"If you're at the bottom and the top keeps pulling away, you're just further behind," said Melissa Kearney, a senior economics fellow at the Brookings Institution.
This is from Josh Boak, Associated Press: School spending by affluent is widening wealth gap. I encourage you to click on the link and read the entire article before proceeding.

Michigan's public education system is sorely underfunded and continues to be hurt by wrong-headed policies that are designed to pick winners and losers, with urban school districts servicing poor, minority, and limited English-proficient students squarely in the losers category. Some of these politically-motivated policies include expansion of an unproven (and under-fire) charter school movement, reducing payers to the state teacher retirement system which as a result is collapsing under its own weight, and spending far too much time, energy and money attacking schools and teachers when poverty and reduced K-12 funding for classrooms and basic operations are the real problems.

Remember when you vote on November 4, Governor Snyder was fine with the idea of spending $20,000 per year for his own daughter's education at the Greenhills School in Ann Arbor, despite the fact the rest of us (the 90-percenters) are expected to continue getting by with less. The governor has recognized the problem with the gap between higher and lower-spending districts and here's his response as reported from an interview with MLive's Dave Murray, now the governor's deputy press secretary:
“At some point I would like to start addressing that. But right now I want to look at the bigger picture of school aid and the funding formulas. But not this year.”
Well, he's done little since this comment thirty months ago to solve the problem and there's no indication funding for kids and classrooms will be any better in the next four years sans a change in leadership.

Anyway, the title of this posts posits a question and I'll let you answer it for yourself.

Monday, October 6, 2014

Just why are Finland's schools top notch?

"Some aspects of the American school system are not helpful in improving education quality and equity. First, education in the United States is too much defined by testing and data. If getting the data using frequent standardized tests occupies up to one-third of all available time to teach, that will alone prevent students from making the marks they should.

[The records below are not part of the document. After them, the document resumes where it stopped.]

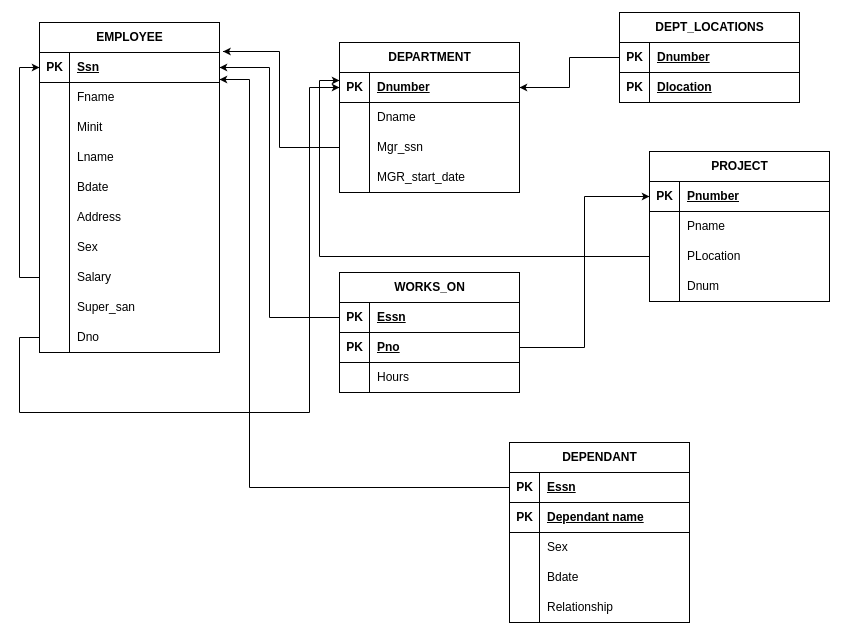
<!DOCTYPE html>
<html lang="en">
<head>
<meta charset="utf-8">
<title>Company database schema</title>
<style>
:root { --ink: #000; --paper: #fff; --row: 30px; }
* { box-sizing: border-box; }
body { margin: 0; background: var(--paper); }
.schema {
  position: relative; width: 842px; height: 635px; overflow: hidden;
  background: var(--paper); color: var(--ink);
  font: 12px/16px "Liberation Sans", Arial, sans-serif;
}
.entity {
  position: absolute; width: 181px;
  border: 1px solid var(--ink); background: var(--paper);
}
.entity h2 {
  margin: 0; height: var(--row); font-size: 12px; line-height: 29px;
  text-align: center; border-bottom: 1px solid var(--ink);
}
.entity ul { margin: 0; padding: 0; list-style: none; }
.entity li {
  display: grid; grid-template-columns: 30px 1fr;
  height: var(--row); line-height: 29px;
}
.entity li::before { content: ""; border-right: 1px solid var(--ink); }
.entity li span { padding-left: 7px; white-space: nowrap; }
.entity .key { font-weight: bold; border-bottom: 1px solid var(--ink); }
.entity .key::before { content: "PK"; text-align: center; }
.entity .key span { text-decoration: underline; }
.entity li:last-child { height: 29px; border-bottom: 0; }
.employee { left: 39px; top: 22px; }
.department { left: 339px; top: 42px; }
.dept-locations { left: 619px; top: 12px; }
.project { left: 649px; top: 151px; }
.works-on { left: 339px; top: 272px; }
.dependant { left: 509px; top: 442px; }
.relations { position: absolute; left: 0; top: 0; }
.relations polyline { fill: none; stroke: var(--ink); marker-end: url(#arrow); }
</style>
</head>
<body>
<main class="schema">
  <section class="entity employee">
    <h2>EMPLOYEE</h2>
    <ul>
      <li class="key"><span>Ssn</span></li>
      <li><span>Fname</span></li>
      <li><span>Minit</span></li>
      <li><span>Lname</span></li>
      <li><span>Bdate</span></li>
      <li><span>Address</span></li>
      <li><span>Sex</span></li>
      <li><span>Salary</span></li>
      <li><span>Super_san</span></li>
      <li><span>Dno</span></li>
    </ul>
  </section>
  <section class="entity department">
    <h2>DEPARTMENT</h2>
    <ul>
      <li class="key"><span>Dnumber</span></li>
      <li><span>Dname</span></li>
      <li><span>Mgr_ssn</span></li>
      <li><span>MGR_start_date</span></li>
    </ul>
  </section>
  <section class="entity dept-locations">
    <h2>DEPT_LOCATIONS</h2>
    <ul>
      <li class="key"><span>Dnumber</span></li>
      <li class="key"><span>Dlocation</span></li>
    </ul>
  </section>
  <section class="entity project">
    <h2>PROJECT</h2>
    <ul>
      <li class="key"><span>Pnumber</span></li>
      <li><span>Pname</span></li>
      <li><span>PLocation</span></li>
      <li><span>Dnum</span></li>
    </ul>
  </section>
  <section class="entity works-on">
    <h2>WORKS_ON</h2>
    <ul>
      <li class="key"><span>Essn</span></li>
      <li class="key"><span>Pno</span></li>
      <li><span>Hours</span></li>
    </ul>
  </section>
  <section class="entity dependant">
    <h2>DEPENDANT</h2>
    <ul>
      <li class="key"><span>Essn</span></li>
      <li class="key"><span>Dependant name</span></li>
      <li><span>Sex</span></li>
      <li><span>Bdate</span></li>
      <li><span>Relationship</span></li>
    </ul>
  </section>
  <svg class="relations" width="842" height="635" viewBox="0 0 842 635" aria-hidden="true">
    <defs>
      <marker id="arrow" markerUnits="userSpaceOnUse" markerWidth="10" markerHeight="10" refX="9" refY="5" orient="auto">
        <polygon points="9,5 1,1 3,5 1,9"/>
      </marker>
    </defs>
    <polyline id="salary-to-employee" points="39.5,277.5 19.5,277.5 19.5,67.5 39.5,67.5"/>
    <polyline id="dno-to-department" points="39.5,337.5 19.5,337.5 19.5,412.5 309.5,412.5 309.5,87.5 339.5,87.5"/>
    <polyline id="manager-to-employee" points="339.5,147.5 279.5,147.5 279.5,51.5 223,51.5"/>
    <polyline id="works-on-to-employee" points="339.5,317.5 269.5,317.5 269.5,67.5 219.5,67.5"/>
    <polyline id="dependant-to-employee" points="509.5,487.5 249.5,487.5 249.5,79.5 219.5,79.5"/>
    <polyline id="location-to-department" points="619.5,57.5 569.5,57.5 569.5,87.5 519.5,87.5"/>
    <polyline id="project-to-department" points="649.5,256.5 319.5,256.5 319.5,80.5 339.5,80.5"/>
    <polyline id="works-on-to-project" points="519.5,347.5 584.5,347.5 584.5,196.5 649.5,196.5"/>
  </svg>
</main>
</body>
</html>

"Second, American education places too much faith in marketplace choice, which parents have because of expanded access to charter schools. This weakens the public school structure that is fundamental to many successful education systems elsewhere.

"Finally, more students in America have novice or nonprofessional teachers in their classrooms today than ever. Frequent turnover of teachers in thousands of American schools undermines the entire education system."

Pasi Sahlberg